Instructions for the task: All of the data below needs to be set down again, exactly as shown.

= = = = = = =

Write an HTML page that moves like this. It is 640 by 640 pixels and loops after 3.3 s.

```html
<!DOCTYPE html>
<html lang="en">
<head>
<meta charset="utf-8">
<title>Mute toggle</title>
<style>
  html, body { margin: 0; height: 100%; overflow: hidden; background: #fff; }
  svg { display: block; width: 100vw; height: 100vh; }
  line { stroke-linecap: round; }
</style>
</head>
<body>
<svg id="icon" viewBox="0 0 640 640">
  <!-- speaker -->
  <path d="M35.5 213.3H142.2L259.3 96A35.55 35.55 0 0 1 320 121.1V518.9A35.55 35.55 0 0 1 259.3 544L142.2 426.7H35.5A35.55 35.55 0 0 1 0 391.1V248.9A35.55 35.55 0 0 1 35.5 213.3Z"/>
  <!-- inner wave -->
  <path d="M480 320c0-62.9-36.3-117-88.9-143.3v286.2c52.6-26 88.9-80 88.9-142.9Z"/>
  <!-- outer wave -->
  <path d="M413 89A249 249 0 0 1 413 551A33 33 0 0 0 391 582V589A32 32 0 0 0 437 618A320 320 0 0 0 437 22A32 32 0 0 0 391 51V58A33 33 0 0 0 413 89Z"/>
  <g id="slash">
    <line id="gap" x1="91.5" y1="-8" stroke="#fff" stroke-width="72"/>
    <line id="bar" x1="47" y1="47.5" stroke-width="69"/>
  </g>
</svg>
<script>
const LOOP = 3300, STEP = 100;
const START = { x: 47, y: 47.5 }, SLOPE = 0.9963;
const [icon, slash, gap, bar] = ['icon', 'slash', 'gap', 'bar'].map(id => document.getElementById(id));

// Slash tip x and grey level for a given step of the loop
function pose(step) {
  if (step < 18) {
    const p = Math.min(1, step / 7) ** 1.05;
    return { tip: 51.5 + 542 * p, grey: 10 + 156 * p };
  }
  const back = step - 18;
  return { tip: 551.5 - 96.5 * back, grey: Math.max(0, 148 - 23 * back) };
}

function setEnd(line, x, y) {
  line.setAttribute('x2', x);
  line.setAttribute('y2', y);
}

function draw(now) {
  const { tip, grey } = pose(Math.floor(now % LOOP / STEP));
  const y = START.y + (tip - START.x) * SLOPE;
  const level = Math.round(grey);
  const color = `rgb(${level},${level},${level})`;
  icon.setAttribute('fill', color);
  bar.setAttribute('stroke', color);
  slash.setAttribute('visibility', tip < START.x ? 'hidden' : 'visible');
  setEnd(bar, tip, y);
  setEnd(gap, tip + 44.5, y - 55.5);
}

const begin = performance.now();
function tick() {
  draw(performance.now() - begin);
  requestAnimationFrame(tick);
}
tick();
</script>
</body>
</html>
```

= = = = = = =

Response area:
Write an HTML page that moves like this. It is 640 by 640 pixels and loops after 3.3 s.

```html
<!DOCTYPE html>
<html lang="en">
<head>
<meta charset="utf-8">
<title>Mute toggle</title>
<style>
  html, body { margin: 0; height: 100%; overflow: hidden; background: #fff; }
  svg { display: block; width: 100vw; height: 100vh; }
  line { stroke-linecap: round; }
</style>
</head>
<body>
<svg id="icon" viewBox="0 0 640 640">
  <!-- speaker -->
  <path d="M35.5 213.3H142.2L259.3 96A35.55 35.55 0 0 1 320 121.1V518.9A35.55 35.55 0 0 1 259.3 544L142.2 426.7H35.5A35.55 35.55 0 0 1 0 391.1V248.9A35.55 35.55 0 0 1 35.5 213.3Z"/>
  <!-- inner wave -->
  <path d="M480 320c0-62.9-36.3-117-88.9-143.3v286.2c52.6-26 88.9-80 88.9-142.9Z"/>
  <!-- outer wave -->
  <path d="M413 89A249 249 0 0 1 413 551A33 33 0 0 0 391 582V589A32 32 0 0 0 437 618A320 320 0 0 0 437 22A32 32 0 0 0 391 51V58A33 33 0 0 0 413 89Z"/>
  <g id="slash">
    <line id="gap" x1="91.5" y1="-8" stroke="#fff" stroke-width="72"/>
    <line id="bar" x1="47" y1="47.5" stroke-width="69"/>
  </g>
</svg>
<script>
const LOOP = 3300, STEP = 100;
const START = { x: 47, y: 47.5 }, SLOPE = 0.9963;
const [icon, slash, gap, bar] = ['icon', 'slash', 'gap', 'bar'].map(id => document.getElementById(id));

// Slash tip x and grey level for a given step of the loop
function pose(step) {
  if (step < 18) {
    const p = Math.min(1, step / 7) ** 1.05;
    return { tip: 51.5 + 542 * p, grey: 10 + 156 * p };
  }
  const back = step - 18;
  return { tip: 551.5 - 96.5 * back, grey: Math.max(0, 148 - 23 * back) };
}

function setEnd(line, x, y) {
  line.setAttribute('x2', x);
  line.setAttribute('y2', y);
}

function draw(now) {
  const { tip, grey } = pose(Math.floor(now % LOOP / STEP));
  const y = START.y + (tip - START.x) * SLOPE;
  const level = Math.round(grey);
  const color = `rgb(${level},${level},${level})`;
  icon.setAttribute('fill', color);
  bar.setAttribute('stroke', color);
  slash.setAttribute('visibility', tip < START.x ? 'hidden' : 'visible');
  setEnd(bar, tip, y);
  setEnd(gap, tip + 44.5, y - 55.5);
}

const begin = performance.now();
function tick() {
  draw(performance.now() - begin);
  requestAnimationFrame(tick);
}
tick();
</script>
</body>
</html>
```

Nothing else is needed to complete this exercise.